However, the defence had argued that there was no evidence to support the charge of manslaughter, and that it was more likely that the injuries had occurred because the Irishman had tripped on a tree stump or some other object and rolled over and over into the gully with Johanna Little, who was very small and frail and had been suffering from a bone disorder. The defence stated:

The fall was the purest accident.

They submitted that there was no evidence to show that the Irishman had been aware of her injuries or that she had any injuries at all, as all he was aware of was that she had fainted. They noted:

To leave her lying in the wood was unfortunate and reprehensible, but it was not a substantial cause of death upon the evidence as it stands.

It was further noted that in her statement before she died that Johanna Little made no suggestion that she had been raped or ravished.

It was then submitted that the Irishman had run away from the woods because he had been a man of limited intellect whose mind was clouded by drink and because he didn't want his partner who he had been living with to find out.

It was further added that he had forgotten all about the fall when he first spoke to the police because he had been frightened by them asking about his association with Johanna Little.

The trial had lasted three days.

*map pointers are rough estimates based on known location details as per Place field above.

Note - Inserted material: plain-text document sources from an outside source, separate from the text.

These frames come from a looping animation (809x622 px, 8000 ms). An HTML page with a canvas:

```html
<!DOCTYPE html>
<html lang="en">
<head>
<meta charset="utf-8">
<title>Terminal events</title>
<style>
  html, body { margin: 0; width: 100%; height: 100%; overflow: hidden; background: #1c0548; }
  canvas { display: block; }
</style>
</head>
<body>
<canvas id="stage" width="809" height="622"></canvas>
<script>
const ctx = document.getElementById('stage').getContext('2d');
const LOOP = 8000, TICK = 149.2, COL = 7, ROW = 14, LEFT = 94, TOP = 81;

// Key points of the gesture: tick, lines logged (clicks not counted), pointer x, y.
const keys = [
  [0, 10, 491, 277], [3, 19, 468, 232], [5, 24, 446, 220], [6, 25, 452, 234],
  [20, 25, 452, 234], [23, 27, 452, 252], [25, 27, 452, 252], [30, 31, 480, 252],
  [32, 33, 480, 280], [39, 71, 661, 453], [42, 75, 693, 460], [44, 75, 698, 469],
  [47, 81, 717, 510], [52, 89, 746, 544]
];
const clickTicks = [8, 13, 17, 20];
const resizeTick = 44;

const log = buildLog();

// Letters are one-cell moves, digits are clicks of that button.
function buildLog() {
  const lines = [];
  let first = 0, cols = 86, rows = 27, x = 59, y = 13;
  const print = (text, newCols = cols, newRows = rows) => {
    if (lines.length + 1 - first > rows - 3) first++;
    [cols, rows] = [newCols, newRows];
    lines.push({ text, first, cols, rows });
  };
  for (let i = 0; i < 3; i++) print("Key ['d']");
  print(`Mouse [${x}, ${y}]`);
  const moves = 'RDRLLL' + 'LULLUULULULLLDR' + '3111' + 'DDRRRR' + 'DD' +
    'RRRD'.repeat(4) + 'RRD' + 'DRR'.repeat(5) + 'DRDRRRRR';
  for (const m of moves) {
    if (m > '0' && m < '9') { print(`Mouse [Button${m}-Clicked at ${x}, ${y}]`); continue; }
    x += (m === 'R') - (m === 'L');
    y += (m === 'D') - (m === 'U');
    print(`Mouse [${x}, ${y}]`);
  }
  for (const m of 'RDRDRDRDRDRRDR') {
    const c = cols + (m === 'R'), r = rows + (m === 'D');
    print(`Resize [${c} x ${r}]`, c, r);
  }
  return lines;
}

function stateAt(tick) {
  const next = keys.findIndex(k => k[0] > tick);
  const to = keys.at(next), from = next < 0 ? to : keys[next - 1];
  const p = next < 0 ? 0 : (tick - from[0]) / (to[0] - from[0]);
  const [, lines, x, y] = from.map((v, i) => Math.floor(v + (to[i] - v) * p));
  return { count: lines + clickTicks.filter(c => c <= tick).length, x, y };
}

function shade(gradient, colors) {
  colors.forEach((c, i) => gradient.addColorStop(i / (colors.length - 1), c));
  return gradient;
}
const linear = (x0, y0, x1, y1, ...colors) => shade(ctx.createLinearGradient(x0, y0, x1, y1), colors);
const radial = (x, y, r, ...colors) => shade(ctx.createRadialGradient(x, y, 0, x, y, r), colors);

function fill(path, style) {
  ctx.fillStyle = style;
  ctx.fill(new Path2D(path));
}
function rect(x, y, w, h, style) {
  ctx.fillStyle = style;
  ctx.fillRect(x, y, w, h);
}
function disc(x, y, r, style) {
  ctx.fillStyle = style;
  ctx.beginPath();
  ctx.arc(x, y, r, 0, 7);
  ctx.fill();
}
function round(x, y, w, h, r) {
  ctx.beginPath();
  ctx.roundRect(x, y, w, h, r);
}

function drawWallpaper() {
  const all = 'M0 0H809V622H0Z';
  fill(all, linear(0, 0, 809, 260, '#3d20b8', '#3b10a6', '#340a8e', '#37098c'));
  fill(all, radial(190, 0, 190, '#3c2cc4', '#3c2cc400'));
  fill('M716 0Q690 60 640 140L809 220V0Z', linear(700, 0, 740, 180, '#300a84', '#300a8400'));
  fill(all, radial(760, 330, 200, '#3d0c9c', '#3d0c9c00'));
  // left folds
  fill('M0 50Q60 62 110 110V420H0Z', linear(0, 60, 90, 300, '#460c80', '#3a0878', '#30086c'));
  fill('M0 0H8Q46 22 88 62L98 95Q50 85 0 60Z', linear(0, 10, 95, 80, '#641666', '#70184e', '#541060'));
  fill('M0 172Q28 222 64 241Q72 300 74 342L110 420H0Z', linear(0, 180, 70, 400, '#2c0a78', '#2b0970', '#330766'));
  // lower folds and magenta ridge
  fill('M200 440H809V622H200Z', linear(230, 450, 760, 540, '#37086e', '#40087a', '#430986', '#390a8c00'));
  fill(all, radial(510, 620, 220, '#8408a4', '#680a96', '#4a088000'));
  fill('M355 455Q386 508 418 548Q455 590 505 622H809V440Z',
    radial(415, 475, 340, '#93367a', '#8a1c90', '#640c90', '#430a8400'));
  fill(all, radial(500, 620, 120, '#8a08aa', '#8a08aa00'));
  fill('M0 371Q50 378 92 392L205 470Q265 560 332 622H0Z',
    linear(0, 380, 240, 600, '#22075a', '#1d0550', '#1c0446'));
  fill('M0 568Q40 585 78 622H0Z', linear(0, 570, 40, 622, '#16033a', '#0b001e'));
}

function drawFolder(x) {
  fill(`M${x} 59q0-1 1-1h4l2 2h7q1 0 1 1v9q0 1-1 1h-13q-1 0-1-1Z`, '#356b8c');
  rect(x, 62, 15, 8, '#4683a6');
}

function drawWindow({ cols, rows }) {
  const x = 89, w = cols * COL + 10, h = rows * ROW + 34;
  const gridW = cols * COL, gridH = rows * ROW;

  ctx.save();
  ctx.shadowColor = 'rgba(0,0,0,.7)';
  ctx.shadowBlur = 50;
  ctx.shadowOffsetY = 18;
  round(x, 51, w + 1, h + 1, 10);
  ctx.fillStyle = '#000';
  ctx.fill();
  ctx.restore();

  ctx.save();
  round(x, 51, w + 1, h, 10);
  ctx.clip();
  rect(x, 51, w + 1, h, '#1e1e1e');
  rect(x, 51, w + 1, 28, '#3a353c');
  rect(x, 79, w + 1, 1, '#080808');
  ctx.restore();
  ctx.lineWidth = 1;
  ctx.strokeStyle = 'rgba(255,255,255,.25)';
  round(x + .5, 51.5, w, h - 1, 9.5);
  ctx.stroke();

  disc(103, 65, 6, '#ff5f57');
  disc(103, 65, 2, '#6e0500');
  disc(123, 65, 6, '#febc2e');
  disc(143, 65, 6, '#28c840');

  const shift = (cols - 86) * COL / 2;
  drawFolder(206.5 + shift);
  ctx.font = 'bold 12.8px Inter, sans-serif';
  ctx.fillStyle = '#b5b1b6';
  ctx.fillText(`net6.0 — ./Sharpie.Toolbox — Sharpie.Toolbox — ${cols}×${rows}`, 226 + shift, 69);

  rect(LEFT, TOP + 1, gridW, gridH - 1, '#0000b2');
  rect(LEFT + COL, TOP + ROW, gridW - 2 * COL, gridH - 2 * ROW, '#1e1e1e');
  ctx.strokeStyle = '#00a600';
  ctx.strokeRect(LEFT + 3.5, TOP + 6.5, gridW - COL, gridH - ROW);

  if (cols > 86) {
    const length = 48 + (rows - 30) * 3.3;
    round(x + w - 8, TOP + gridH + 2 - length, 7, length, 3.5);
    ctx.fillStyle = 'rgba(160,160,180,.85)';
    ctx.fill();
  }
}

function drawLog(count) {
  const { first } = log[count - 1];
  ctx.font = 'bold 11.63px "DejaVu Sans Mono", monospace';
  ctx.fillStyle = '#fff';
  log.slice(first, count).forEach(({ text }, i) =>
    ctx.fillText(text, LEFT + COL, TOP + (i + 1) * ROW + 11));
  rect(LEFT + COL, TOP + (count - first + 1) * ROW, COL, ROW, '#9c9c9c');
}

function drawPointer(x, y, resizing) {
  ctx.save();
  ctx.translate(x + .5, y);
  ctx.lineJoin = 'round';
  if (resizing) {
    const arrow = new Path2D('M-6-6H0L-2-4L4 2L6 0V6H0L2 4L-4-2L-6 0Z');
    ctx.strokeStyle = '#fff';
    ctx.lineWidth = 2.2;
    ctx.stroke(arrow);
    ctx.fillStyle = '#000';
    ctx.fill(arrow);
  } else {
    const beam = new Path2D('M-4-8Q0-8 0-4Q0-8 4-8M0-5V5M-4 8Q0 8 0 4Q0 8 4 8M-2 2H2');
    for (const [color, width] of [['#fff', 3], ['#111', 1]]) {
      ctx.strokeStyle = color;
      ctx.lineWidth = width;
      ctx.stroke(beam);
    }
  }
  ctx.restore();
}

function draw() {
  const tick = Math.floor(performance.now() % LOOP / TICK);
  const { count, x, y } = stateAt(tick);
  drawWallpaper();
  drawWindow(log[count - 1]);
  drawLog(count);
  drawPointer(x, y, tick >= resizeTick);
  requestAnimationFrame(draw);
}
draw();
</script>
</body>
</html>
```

see www.britishnewspaperarchive.co.uk

see National Archives - ASSI 36/389

see Saffron Walden Weekly News - Friday 22 November 1963